= What is required =
Write the listing out again, exactly as it reads below.

= Information =
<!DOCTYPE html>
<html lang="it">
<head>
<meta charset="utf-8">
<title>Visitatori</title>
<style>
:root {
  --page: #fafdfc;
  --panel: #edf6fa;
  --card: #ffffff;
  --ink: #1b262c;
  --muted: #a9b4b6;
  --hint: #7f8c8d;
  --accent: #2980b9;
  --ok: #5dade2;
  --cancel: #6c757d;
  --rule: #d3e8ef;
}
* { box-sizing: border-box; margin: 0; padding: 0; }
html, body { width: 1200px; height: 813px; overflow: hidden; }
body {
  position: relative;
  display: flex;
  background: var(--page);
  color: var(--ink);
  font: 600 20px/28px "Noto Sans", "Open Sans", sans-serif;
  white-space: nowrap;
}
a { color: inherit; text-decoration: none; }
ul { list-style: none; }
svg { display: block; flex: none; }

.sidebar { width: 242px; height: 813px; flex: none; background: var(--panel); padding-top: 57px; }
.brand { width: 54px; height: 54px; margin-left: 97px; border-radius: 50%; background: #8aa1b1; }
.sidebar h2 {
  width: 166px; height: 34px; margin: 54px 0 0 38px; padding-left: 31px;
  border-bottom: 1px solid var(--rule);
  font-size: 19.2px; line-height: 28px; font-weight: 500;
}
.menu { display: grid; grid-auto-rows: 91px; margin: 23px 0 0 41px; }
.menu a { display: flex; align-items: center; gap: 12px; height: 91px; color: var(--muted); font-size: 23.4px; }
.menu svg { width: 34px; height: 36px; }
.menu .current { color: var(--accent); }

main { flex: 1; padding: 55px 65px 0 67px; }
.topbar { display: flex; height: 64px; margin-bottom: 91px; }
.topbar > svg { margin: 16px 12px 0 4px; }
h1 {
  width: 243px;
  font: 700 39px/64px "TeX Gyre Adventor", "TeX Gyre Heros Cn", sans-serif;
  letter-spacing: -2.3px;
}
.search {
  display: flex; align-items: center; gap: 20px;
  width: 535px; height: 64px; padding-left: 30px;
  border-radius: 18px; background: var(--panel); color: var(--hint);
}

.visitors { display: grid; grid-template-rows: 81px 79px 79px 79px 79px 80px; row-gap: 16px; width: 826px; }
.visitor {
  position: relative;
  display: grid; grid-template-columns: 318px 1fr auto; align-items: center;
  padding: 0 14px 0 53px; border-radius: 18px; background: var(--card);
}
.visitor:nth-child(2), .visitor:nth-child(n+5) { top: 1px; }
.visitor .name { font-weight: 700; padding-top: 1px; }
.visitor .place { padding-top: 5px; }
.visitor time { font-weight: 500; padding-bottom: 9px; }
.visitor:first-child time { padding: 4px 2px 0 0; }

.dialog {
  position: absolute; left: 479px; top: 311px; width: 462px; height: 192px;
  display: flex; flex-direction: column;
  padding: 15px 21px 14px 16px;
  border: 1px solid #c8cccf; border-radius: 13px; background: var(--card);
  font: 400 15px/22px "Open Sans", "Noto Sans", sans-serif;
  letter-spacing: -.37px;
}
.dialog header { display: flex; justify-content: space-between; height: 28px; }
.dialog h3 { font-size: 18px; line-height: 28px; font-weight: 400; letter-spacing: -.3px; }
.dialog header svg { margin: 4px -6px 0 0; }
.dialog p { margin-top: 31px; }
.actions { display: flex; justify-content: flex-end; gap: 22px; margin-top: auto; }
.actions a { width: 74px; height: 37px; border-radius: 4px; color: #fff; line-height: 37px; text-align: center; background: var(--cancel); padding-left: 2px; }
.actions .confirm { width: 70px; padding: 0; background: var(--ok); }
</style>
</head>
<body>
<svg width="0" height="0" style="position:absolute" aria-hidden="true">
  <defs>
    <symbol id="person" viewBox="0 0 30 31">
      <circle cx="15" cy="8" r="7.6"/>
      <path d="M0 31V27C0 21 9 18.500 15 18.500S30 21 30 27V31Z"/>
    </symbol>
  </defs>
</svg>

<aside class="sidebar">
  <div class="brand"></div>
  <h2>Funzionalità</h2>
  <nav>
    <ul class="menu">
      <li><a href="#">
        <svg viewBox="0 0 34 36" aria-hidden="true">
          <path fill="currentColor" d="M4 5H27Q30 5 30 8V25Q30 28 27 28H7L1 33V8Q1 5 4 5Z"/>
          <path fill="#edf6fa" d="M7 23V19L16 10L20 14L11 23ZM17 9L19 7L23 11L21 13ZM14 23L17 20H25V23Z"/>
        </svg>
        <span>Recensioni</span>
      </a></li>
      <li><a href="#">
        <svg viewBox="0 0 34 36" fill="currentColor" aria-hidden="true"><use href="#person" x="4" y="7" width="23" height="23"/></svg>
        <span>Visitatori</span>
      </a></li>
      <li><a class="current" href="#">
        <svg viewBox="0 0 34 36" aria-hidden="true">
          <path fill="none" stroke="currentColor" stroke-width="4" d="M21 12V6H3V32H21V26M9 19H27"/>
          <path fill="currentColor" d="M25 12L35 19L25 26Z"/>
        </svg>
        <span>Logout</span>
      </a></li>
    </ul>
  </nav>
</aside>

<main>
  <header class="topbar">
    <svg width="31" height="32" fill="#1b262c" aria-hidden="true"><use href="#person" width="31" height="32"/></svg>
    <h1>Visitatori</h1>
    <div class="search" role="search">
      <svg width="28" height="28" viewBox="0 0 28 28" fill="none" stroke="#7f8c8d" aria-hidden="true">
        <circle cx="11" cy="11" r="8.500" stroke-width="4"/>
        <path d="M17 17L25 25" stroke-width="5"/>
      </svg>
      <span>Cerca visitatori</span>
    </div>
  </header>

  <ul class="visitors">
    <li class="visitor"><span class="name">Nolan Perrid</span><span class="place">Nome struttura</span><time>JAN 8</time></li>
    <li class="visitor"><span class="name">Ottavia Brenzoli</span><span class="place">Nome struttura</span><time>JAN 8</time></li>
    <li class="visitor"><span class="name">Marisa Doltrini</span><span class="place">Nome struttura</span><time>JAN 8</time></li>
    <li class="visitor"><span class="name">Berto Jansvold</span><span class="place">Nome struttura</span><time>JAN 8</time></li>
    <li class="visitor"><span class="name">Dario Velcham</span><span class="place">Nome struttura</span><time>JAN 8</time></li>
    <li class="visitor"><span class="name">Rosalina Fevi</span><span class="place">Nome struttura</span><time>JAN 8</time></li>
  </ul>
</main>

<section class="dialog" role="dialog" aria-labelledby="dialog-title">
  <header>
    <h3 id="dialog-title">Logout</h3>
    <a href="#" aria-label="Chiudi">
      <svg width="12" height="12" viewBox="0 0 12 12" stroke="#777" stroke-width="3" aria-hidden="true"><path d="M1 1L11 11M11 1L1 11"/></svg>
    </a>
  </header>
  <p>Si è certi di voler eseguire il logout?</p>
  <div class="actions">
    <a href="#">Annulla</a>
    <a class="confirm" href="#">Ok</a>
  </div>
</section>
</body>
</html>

= Exercise solution =
<!DOCTYPE html>
<html lang="it">
<head>
<meta charset="utf-8">
<title>Visitatori</title>
<style>
:root {
  --page: #fafdfc;
  --panel: #edf6fa;
  --card: #ffffff;
  --ink: #1b262c;
  --muted: #a9b4b6;
  --hint: #7f8c8d;
  --accent: #2980b9;
  --ok: #5dade2;
  --cancel: #6c757d;
  --rule: #d3e8ef;
}
* { box-sizing: border-box; margin: 0; padding: 0; }
html, body { width: 1200px; height: 813px; overflow: hidden; }
body {
  position: relative;
  display: flex;
  background: var(--page);
  color: var(--ink);
  font: 600 20px/28px "Noto Sans", "Open Sans", sans-serif;
  white-space: nowrap;
}
a { color: inherit; text-decoration: none; }
ul { list-style: none; }
svg { display: block; flex: none; }

.sidebar { width: 242px; height: 813px; flex: none; background: var(--panel); padding-top: 57px; }
.brand { width: 54px; height: 54px; margin-left: 97px; border-radius: 50%; background: #8aa1b1; }
.sidebar h2 {
  width: 166px; height: 34px; margin: 54px 0 0 38px; padding-left: 31px;
  border-bottom: 1px solid var(--rule);
  font-size: 19.2px; line-height: 28px; font-weight: 500;
}
.menu { display: grid; grid-auto-rows: 91px; margin: 23px 0 0 41px; }
.menu a { display: flex; align-items: center; gap: 12px; height: 91px; color: var(--muted); font-size: 23.4px; }
.menu svg { width: 34px; height: 36px; }
.menu .current { color: var(--accent); }

main { flex: 1; padding: 55px 65px 0 67px; }
.topbar { display: flex; height: 64px; margin-bottom: 91px; }
.topbar > svg { margin: 16px 12px 0 4px; }
h1 {
  width: 243px;
  font: 700 39px/64px "TeX Gyre Adventor", "TeX Gyre Heros Cn", sans-serif;
  letter-spacing: -2.3px;
}
.search {
  display: flex; align-items: center; gap: 20px;
  width: 535px; height: 64px; padding-left: 30px;
  border-radius: 18px; background: var(--panel); color: var(--hint);
}

.visitors { display: grid; grid-template-rows: 81px 79px 79px 79px 79px 80px; row-gap: 16px; width: 826px; }
.visitor {
  position: relative;
  display: grid; grid-template-columns: 318px 1fr auto; align-items: center;
  padding: 0 14px 0 53px; border-radius: 18px; background: var(--card);
}
.visitor:nth-child(2), .visitor:nth-child(n+5) { top: 1px; }
.visitor .name { font-weight: 700; padding-top: 1px; }
.visitor .place { padding-top: 5px; }
.visitor time { font-weight: 500; padding-bottom: 9px; }
.visitor:first-child time { padding: 4px 2px 0 0; }

.dialog {
  position: absolute; left: 479px; top: 311px; width: 462px; height: 192px;
  display: flex; flex-direction: column;
  padding: 15px 21px 14px 16px;
  border: 1px solid #c8cccf; border-radius: 13px; background: var(--card);
  font: 400 15px/22px "Open Sans", "Noto Sans", sans-serif;
  letter-spacing: -.37px;
}
.dialog header { display: flex; justify-content: space-between; height: 28px; }
.dialog h3 { font-size: 18px; line-height: 28px; font-weight: 400; letter-spacing: -.3px; }
.dialog header svg { margin: 4px -6px 0 0; }
.dialog p { margin-top: 31px; }
.actions { display: flex; justify-content: flex-end; gap: 22px; margin-top: auto; }
.actions a { width: 74px; height: 37px; border-radius: 4px; color: #fff; line-height: 37px; text-align: center; background: var(--cancel); padding-left: 2px; }
.actions .confirm { width: 70px; padding: 0; background: var(--ok); }
</style>
</head>
<body>
<svg width="0" height="0" style="position:absolute" aria-hidden="true">
  <defs>
    <symbol id="person" viewBox="0 0 30 31">
      <circle cx="15" cy="8" r="7.6"/>
      <path d="M0 31V27C0 21 9 18.500 15 18.500S30 21 30 27V31Z"/>
    </symbol>
  </defs>
</svg>

<aside class="sidebar">
  <div class="brand"></div>
  <h2>Funzionalità</h2>
  <nav>
    <ul class="menu">
      <li><a href="#">
        <svg viewBox="0 0 34 36" aria-hidden="true">
          <path fill="currentColor" d="M4 5H27Q30 5 30 8V25Q30 28 27 28H7L1 33V8Q1 5 4 5Z"/>
          <path fill="#edf6fa" d="M7 23V19L16 10L20 14L11 23ZM17 9L19 7L23 11L21 13ZM14 23L17 20H25V23Z"/>
        </svg>
        <span>Recensioni</span>
      </a></li>
      <li><a href="#">
        <svg viewBox="0 0 34 36" fill="currentColor" aria-hidden="true"><use href="#person" x="4" y="7" width="23" height="23"/></svg>
        <span>Visitatori</span>
      </a></li>
      <li><a class="current" href="#">
        <svg viewBox="0 0 34 36" aria-hidden="true">
          <path fill="none" stroke="currentColor" stroke-width="4" d="M21 12V6H3V32H21V26M9 19H27"/>
          <path fill="currentColor" d="M25 12L35 19L25 26Z"/>
        </svg>
        <span>Logout</span>
      </a></li>
    </ul>
  </nav>
</aside>

<main>
  <header class="topbar">
    <svg width="31" height="32" fill="#1b262c" aria-hidden="true"><use href="#person" width="31" height="32"/></svg>
    <h1>Visitatori</h1>
    <div class="search" role="search">
      <svg width="28" height="28" viewBox="0 0 28 28" fill="none" stroke="#7f8c8d" aria-hidden="true">
        <circle cx="11" cy="11" r="8.500" stroke-width="4"/>
        <path d="M17 17L25 25" stroke-width="5"/>
      </svg>
      <span>Cerca visitatori</span>
    </div>
  </header>

  <ul class="visitors">
    <li class="visitor"><span class="name">Nolan Perrid</span><span class="place">Nome struttura</span><time>JAN 8</time></li>
    <li class="visitor"><span class="name">Ottavia Brenzoli</span><span class="place">Nome struttura</span><time>JAN 8</time></li>
    <li class="visitor"><span class="name">Marisa Doltrini</span><span class="place">Nome struttura</span><time>JAN 8</time></li>
    <li class="visitor"><span class="name">Berto Jansvold</span><span class="place">Nome struttura</span><time>JAN 8</time></li>
    <li class="visitor"><span class="name">Dario Velcham</span><span class="place">Nome struttura</span><time>JAN 8</time></li>
    <li class="visitor"><span class="name">Rosalina Fevi</span><span class="place">Nome struttura</span><time>JAN 8</time></li>
  </ul>
</main>

<section class="dialog" role="dialog" aria-labelledby="dialog-title">
  <header>
    <h3 id="dialog-title">Logout</h3>
    <a href="#" aria-label="Chiudi">
      <svg width="12" height="12" viewBox="0 0 12 12" stroke="#777" stroke-width="3" aria-hidden="true"><path d="M1 1L11 11M11 1L1 11"/></svg>
    </a>
  </header>
  <p>Si è certi di voler eseguire il logout?</p>
  <div class="actions">
    <a href="#">Annulla</a>
    <a class="confirm" href="#">Ok</a>
  </div>
</section>
</body>
</html>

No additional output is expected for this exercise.